They met with Provincial Court Chief Judge Melissa Gillespie in June to go over the proposal and then sent it off in September.
“It was a pretty well-rounded group,” Dick said. “We wanted to ensure everything runs smoothly on the justice end of things to make sure we Indigenize the process.”
Indigenizing the court, she explained, will see elders in the court able to do smudging, especially if heavy topics are going to be discussed.
“If a client is very emotional that day the elders may ask if they want to get brushed with cedar brushes or do a smudge. We want to make sure that when the clients graduate from the program and they’ve completed their healing plans that we can do a blanketing ceremony with them.”
Including all the First Nations communities has been an important aspect as well, she noted.
“Williams Lake is a very unique place. We have 13 First Nations communities, four different nations when you include the Métis. We wanted to make sure every culture is represented in the court.”
The grand opening of the Native Court will take place some time in April and the first sittings should begin in May.
A judge has yet to be appointed and at this point it looks like sessions will be held in a regular court room that will have room for the elders to sit at a table with the judge.
“The elders and the judge will discuss healing plans with clients and it will go around the table so everyone will have input. When the client comes back if there is somethings they haven’t completed, they will be questioned by the elders. In other Indigenous courts the elders make sure the clients are accountable and taking healing plans seriously.”
The elders will bring art work into the court room as well as blankets to put over the bar.
Dick said PLWCS will provide the Indigenous Elders Court Navigator who will work with the elders panel and go over all the files of the clients with the judge.

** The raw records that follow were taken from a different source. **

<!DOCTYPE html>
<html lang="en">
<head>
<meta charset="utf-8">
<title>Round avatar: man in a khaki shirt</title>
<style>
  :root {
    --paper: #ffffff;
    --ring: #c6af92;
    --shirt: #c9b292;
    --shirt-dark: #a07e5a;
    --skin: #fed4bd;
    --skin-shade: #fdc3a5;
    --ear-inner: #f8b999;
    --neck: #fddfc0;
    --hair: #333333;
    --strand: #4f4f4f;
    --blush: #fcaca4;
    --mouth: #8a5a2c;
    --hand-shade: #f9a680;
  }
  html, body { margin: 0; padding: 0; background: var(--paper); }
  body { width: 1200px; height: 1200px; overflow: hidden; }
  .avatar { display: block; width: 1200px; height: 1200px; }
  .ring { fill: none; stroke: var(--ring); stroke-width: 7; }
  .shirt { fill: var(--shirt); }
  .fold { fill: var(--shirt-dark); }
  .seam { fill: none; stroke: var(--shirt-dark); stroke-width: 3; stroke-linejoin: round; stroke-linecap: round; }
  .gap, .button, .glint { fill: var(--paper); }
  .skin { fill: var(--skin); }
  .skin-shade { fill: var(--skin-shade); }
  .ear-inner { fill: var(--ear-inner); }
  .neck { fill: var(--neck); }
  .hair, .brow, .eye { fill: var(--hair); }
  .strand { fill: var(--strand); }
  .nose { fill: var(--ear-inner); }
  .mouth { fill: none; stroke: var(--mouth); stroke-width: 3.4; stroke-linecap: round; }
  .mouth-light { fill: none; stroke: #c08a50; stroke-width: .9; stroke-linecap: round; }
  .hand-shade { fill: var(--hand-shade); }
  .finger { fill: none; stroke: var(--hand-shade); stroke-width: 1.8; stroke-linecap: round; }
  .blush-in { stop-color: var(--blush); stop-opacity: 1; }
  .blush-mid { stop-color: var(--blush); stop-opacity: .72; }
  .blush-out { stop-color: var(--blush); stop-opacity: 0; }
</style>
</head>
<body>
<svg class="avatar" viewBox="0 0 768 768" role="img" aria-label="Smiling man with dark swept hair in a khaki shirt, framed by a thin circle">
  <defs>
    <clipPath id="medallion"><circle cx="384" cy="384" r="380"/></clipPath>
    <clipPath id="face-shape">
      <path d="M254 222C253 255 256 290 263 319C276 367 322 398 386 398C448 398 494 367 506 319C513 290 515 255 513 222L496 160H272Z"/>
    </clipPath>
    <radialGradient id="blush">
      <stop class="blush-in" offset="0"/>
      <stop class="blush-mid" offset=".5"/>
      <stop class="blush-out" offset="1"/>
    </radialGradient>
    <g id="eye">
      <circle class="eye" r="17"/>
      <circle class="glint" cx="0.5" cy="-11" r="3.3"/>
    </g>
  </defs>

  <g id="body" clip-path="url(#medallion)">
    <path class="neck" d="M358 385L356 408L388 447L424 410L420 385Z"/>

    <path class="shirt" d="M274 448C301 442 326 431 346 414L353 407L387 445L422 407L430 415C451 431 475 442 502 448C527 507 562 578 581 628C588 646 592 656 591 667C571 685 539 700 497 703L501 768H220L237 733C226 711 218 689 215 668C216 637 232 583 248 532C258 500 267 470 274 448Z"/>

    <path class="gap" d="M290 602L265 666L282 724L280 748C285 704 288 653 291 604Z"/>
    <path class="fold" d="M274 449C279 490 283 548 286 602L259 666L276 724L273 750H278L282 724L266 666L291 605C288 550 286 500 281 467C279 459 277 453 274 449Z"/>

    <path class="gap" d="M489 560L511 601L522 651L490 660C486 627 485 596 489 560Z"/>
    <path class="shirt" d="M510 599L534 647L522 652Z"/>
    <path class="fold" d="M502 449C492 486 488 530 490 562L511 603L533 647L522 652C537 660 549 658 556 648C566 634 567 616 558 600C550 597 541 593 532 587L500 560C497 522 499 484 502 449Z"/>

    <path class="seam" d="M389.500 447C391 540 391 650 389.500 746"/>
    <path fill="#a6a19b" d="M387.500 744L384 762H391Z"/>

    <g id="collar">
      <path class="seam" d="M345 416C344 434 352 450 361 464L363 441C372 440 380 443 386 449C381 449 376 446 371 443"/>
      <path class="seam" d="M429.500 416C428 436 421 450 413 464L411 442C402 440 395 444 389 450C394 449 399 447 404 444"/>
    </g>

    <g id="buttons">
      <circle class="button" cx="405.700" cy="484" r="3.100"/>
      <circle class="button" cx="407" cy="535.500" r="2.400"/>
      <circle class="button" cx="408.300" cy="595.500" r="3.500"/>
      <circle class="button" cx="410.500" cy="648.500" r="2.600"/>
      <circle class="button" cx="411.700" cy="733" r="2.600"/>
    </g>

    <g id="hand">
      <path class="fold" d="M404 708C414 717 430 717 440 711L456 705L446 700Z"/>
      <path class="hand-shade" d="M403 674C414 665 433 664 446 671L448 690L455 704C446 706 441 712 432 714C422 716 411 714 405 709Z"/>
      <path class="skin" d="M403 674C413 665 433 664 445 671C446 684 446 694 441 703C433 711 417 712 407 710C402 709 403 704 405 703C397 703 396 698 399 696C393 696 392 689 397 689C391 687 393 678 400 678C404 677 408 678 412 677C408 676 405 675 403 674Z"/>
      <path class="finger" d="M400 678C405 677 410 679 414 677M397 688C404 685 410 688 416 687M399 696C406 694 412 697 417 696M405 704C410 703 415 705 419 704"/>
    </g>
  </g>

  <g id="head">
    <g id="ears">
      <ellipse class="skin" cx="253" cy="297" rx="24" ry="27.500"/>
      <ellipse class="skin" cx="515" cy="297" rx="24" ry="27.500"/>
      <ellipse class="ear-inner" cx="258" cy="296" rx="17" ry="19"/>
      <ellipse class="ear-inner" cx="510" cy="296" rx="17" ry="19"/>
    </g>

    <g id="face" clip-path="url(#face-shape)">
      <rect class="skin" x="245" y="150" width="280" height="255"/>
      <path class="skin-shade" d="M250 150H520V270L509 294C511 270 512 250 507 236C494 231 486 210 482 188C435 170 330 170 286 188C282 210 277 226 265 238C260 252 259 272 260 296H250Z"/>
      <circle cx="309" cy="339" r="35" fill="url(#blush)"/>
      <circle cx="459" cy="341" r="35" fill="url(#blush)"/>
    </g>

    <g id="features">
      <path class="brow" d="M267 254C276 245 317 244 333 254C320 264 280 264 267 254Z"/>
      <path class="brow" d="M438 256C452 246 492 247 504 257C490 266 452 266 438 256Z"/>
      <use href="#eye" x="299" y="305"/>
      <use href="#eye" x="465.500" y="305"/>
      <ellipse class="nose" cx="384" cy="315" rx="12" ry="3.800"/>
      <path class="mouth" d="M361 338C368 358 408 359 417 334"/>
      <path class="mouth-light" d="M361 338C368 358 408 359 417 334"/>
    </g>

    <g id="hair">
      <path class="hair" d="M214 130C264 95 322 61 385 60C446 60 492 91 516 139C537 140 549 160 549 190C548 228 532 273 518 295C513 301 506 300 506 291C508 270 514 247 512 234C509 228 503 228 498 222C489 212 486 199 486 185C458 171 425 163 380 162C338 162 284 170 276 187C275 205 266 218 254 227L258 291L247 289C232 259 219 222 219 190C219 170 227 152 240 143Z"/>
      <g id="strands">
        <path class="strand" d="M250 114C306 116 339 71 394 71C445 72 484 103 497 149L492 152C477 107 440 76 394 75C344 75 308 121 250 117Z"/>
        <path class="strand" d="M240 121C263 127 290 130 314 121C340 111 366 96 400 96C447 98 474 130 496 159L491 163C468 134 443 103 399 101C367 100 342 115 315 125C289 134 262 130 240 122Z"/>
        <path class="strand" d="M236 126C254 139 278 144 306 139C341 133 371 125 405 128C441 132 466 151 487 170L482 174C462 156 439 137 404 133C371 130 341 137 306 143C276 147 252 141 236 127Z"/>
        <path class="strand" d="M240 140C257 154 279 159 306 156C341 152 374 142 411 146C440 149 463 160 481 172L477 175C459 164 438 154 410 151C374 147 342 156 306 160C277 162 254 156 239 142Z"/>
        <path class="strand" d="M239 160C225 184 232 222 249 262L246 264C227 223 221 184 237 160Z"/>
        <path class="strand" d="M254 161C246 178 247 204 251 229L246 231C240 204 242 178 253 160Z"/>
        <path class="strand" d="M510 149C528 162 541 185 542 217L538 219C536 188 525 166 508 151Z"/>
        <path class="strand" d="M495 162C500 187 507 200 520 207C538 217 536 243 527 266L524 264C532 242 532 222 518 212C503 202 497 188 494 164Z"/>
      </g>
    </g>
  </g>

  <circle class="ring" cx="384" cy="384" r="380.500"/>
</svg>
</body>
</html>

“Our role is to ensure everything runs smoothly so if we do hit some road bumps we can say, ‘this isn’t working, we need to switch something,’ if it is on the healing end of things or resources. We can take it back to the planning committee and discuss it again.”
Ten elders were picked last week to sit on the panel for the new court who have been doing training and have observed proceedings in either Kamloops, Prince George or Merritt at existing Indigenous courts.

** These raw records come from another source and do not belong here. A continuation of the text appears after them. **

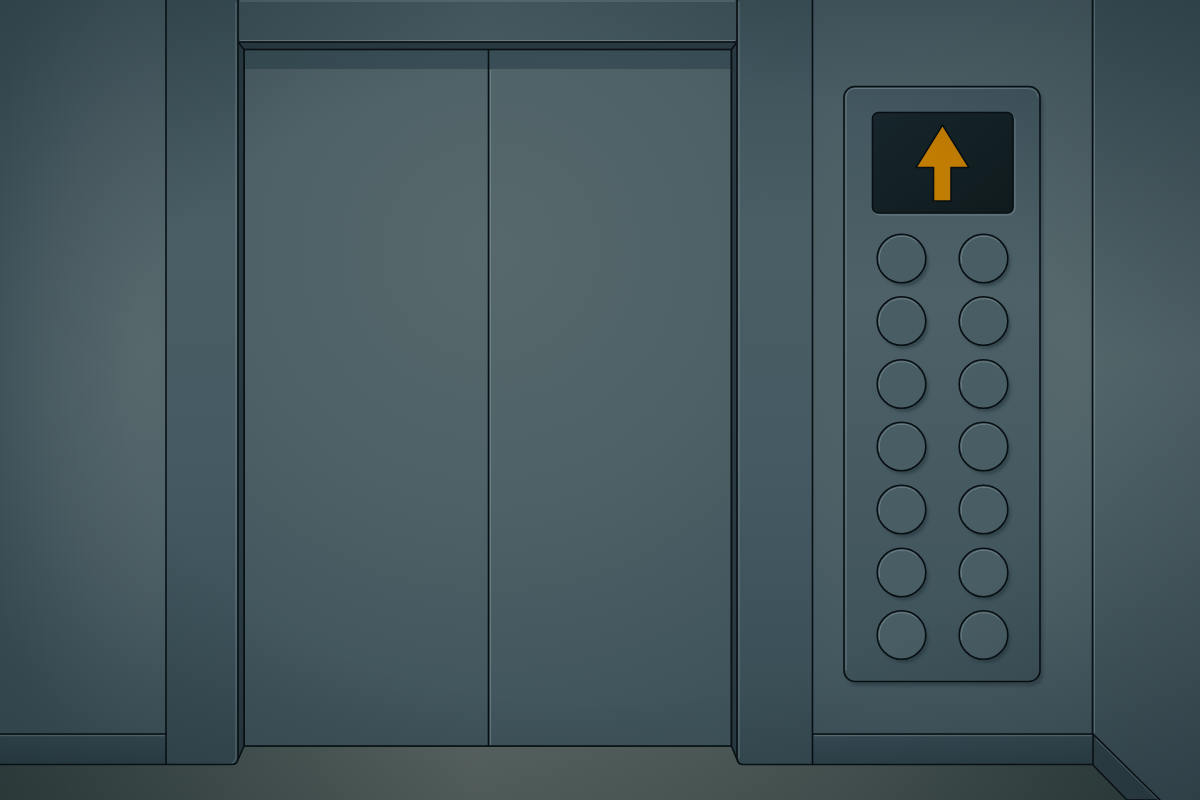
<!DOCTYPE html>
<html lang="en">
<head>
<meta charset="utf-8">
<title>Elevator interior</title>
<style>
:root {
  --ink: #080f12;
  --steel-light: #56686b;
  --steel: #4a5d63;
  --steel-dark: #3f535b;
  --steel-deep: #34474f;
  --recess: #2a3a42;
  --edge-light: #82949a;
  --screen: #101c20;
  --amber: #c17c02;
}
html, body { margin: 0; height: 100%; overflow: hidden; background: var(--steel-dark); }
svg { display: block; width: 1200px; height: 800px; }
.outline { stroke: var(--ink); stroke-width: 1.6; stroke-linejoin: round; }
.line { fill: none; stroke: var(--ink); stroke-width: 1.6; }
.glint { fill: none; stroke: var(--edge-light); stroke-width: 1; opacity: .6; }
.recess { fill: var(--recess); }
.light { stop-color: var(--steel-light); }
.mid { stop-color: var(--steel); }
.dark { stop-color: var(--steel-dark); }
.deep { stop-color: var(--steel-deep); }
</style>
</head>
<body>
<svg viewBox="0 0 1200 800" role="img" aria-label="Closed elevator doors beside a button panel with an up arrow">
  <defs>
    <radialGradient id="wall-left" gradientUnits="userSpaceOnUse" cx="150" cy="350" r="430" gradientTransform="translate(82 0) scale(.45 1)">
      <stop offset="0" class="light"/><stop offset=".55" stop-color="#4d6066"/><stop offset="1" class="dark"/>
    </radialGradient>
    <radialGradient id="wall-panel" gradientUnits="userSpaceOnUse" cx="1080" cy="330" r="480">
      <stop offset="0" class="light"/><stop offset=".6" stop-color="#4c6066"/><stop offset="1" stop-color="#40545c"/>
    </radialGradient>
    <linearGradient id="wall-right" x1="0" y1="0" x2="0" y2="1">
      <stop offset="0" stop-color="#3d5159"/><stop offset=".45" stop-color="#53666a"/><stop offset="1" stop-color="#3e5259"/>
    </linearGradient>
    <radialGradient id="door-sheen" gradientUnits="userSpaceOnUse" cx="490" cy="250" r="500">
      <stop offset="0" stop-color="#56686b"/><stop offset=".5" stop-color="#4e6166"/><stop offset="1" class="dark"/>
    </radialGradient>
    <linearGradient id="frame-post" x1="0" y1="0" x2="0" y2="1">
      <stop offset="0" stop-color="#3b5058"/><stop offset=".3" stop-color="#4a5e65"/><stop offset=".6" stop-color="#455a62"/><stop offset="1" stop-color="#374b53"/>
    </linearGradient>
    <linearGradient id="frame-header" x1="0" y1="0" x2="1" y2="0">
      <stop offset="0" stop-color="#3e525a"/><stop offset=".5" stop-color="#475b62"/><stop offset="1" stop-color="#3e525a"/>
    </linearGradient>
    <linearGradient id="floor" x1="0" y1="0" x2="1" y2="0">
      <stop offset="0" stop-color="#394746"/><stop offset=".42" stop-color="#596461"/><stop offset=".75" stop-color="#4a5654"/><stop offset="1" stop-color="#364544"/>
    </linearGradient>
    <linearGradient id="panel-face" x1="0" y1="0" x2="0" y2="1">
      <stop offset="0" stop-color="#42565f"/><stop offset=".35" stop-color="#4e6168"/><stop offset="1" stop-color="#3e525a"/>
    </linearGradient>
    <linearGradient id="skirting" x1="0" y1="0" x2="0" y2="1">
      <stop offset="0" stop-color="#384c55"/><stop offset="1" stop-color="#2f424a"/>
    </linearGradient>
    <linearGradient id="screen-glass" x1="0" y1="0" x2="1" y2="1">
      <stop offset="0" stop-color="#17262c"/><stop offset="1" stop-color="#0f1a1c"/>
    </linearGradient>
    <radialGradient id="vignette" cx=".5" cy=".48" r=".72">
      <stop offset=".55" stop-color="#0a161b" stop-opacity="0"/><stop offset="1" stop-color="#0a161b" stop-opacity=".3"/>
    </radialGradient>
    <filter id="soft" x="-20%" y="-20%" width="140%" height="140%"><feGaussianBlur stdDeviation="1.5"/></filter>
    <g id="button">
      <circle cx="3" cy="4" r="24" fill="#24343b" opacity=".55" filter="url(#soft)"/>
      <circle r="24.3" class="outline" fill="#495d65"/>
      <path class="glint" d="M-22 5A22.7 22.7 0 0 1 16 -16"/>
    </g>
    <g id="button-row">
      <use href="#button" x="901.5"/>
      <use href="#button" x="983.5"/>
    </g>
  </defs>

  <g id="walls">
    <rect width="166" height="765" fill="url(#wall-left)"/>
    <rect x="812" width="281" height="765" fill="url(#wall-panel)"/>
    <polygon points="1093,0 1200,0 1200,800 1160,800 1093,734" fill="url(#wall-right)"/>
    <path class="line" d="M1092.5 0V765"/>
    <path class="glint" d="M1094.5 0V733"/>
  </g>

  <g id="ground">
    <polygon points="0,765 236,765 244,746 732,746 738,765 1093,765 1127,800 0,800" fill="url(#floor)"/>
    <rect y="734" width="166" height="31" fill="url(#skirting)"/>
    <rect x="812" y="734" width="281" height="31" fill="url(#skirting)"/>
    <polygon class="outline" points="1093,734 1160,800 1127,800 1093,765" fill="#31434a"/>
    <path class="line" d="M0 734H166M812 734H1093M0 764.5H166M812 764.5H1093"/>
    <path class="glint" d="M0 735.7H165M814 735.7H1092M1096 739L1158 800"/>
  </g>

  <g id="doorway">
    <rect class="recess" x="238" y="42" width="499" height="705"/>
    <rect x="244" y="50" width="488" height="696" fill="url(#door-sheen)"/>
    <rect x="244" y="50" width="488" height="19" fill="#324750" opacity=".75"/>
    <rect class="line" x="244" y="49.5" width="487.5" height="696.5"/>
    <path class="line" d="M488.5 50V746"/>
    <path class="glint" d="M490.5 70V745" opacity=".3"/>
  </g>

  <g id="frame">
    <rect x="238" width="499" height="42" fill="url(#frame-header)"/>
    <path fill="url(#frame-post)" d="M166 0H238V760Q237 765 232 765H166Z"/>
    <path fill="url(#frame-post)" d="M812 0H737V760Q738 765 743 765H812Z"/>
    <polygon class="recess" points="238,42 244,50 244,746 238,760"/>
    <polygon class="recess" points="737,42 731,50 731,746 737,760"/>
    <path class="line" d="M166 0V764.5H232Q237 764.5 238 759V0M812.5 0V764.5H743Q738 764.5 737 759V0M238 42H737M238 42L244 49.5V746L237 762M737 42L731.5 49.5V746L738 762"/>
    <path class="glint" d="M236 2V758Q235 762 232 763M739 2V758M240 40.5H735M240 1H735"/>
  </g>

  <g id="control-panel">
    <rect x="847" y="90" width="196" height="596" rx="11" fill="#25353c" opacity=".5" filter="url(#soft)"/>
    <rect class="outline" x="844" y="86.5" width="196" height="595" rx="11" fill="url(#panel-face)"/>
    <path class="glint" d="M846 670V98Q846 88.5 856 88.5H1028Q1037 88.5 1038 97"/>
    <rect class="glint" x="873" y="114" width="142" height="101" rx="7"/>
    <rect class="outline" x="872.5" y="112.5" width="140.500" height="100.500" rx="6" fill="url(#screen-glass)"/>
    <polygon id="up-arrow" class="outline" points="942.5,125 969,167.500 951,167.500 951,201 933.500,201 933.500,167.500 916,167.500" fill="var(--amber)"/>
    <use href="#button-row" y="258.500"/>
    <use href="#button-row" y="321"/>
    <use href="#button-row" y="384"/>
    <use href="#button-row" y="446.500"/>
    <use href="#button-row" y="509.500"/>
    <use href="#button-row" y="572.500"/>
    <use href="#button-row" y="635"/>
  </g>

  <rect id="ambient-shade" width="1200" height="800" fill="url(#vignette)"/>
</svg>
</body>
</html>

Another group of elders will be selected in January 2020.
“We will continue to have training for elders and ensure we have a well-rounded group on the panel. They not only learn about the court processes to understand everything that has to do with that aspect of things, but we also wanted to ensure they are educated about the problems that are happening here in Williams Lake, with drugs, alcohol and addictions and where they can find resources for themselves if they get triggered.”
A member of Tl’etinqox First Nation, Dick has worked with PLCWS for nine and a half years. She became the interim executive director a year ago and executive director in July of this year.
“I feel like this is a great step forward. I tell people who are unsure about the process, they should come into a sitting and see how it actually works.”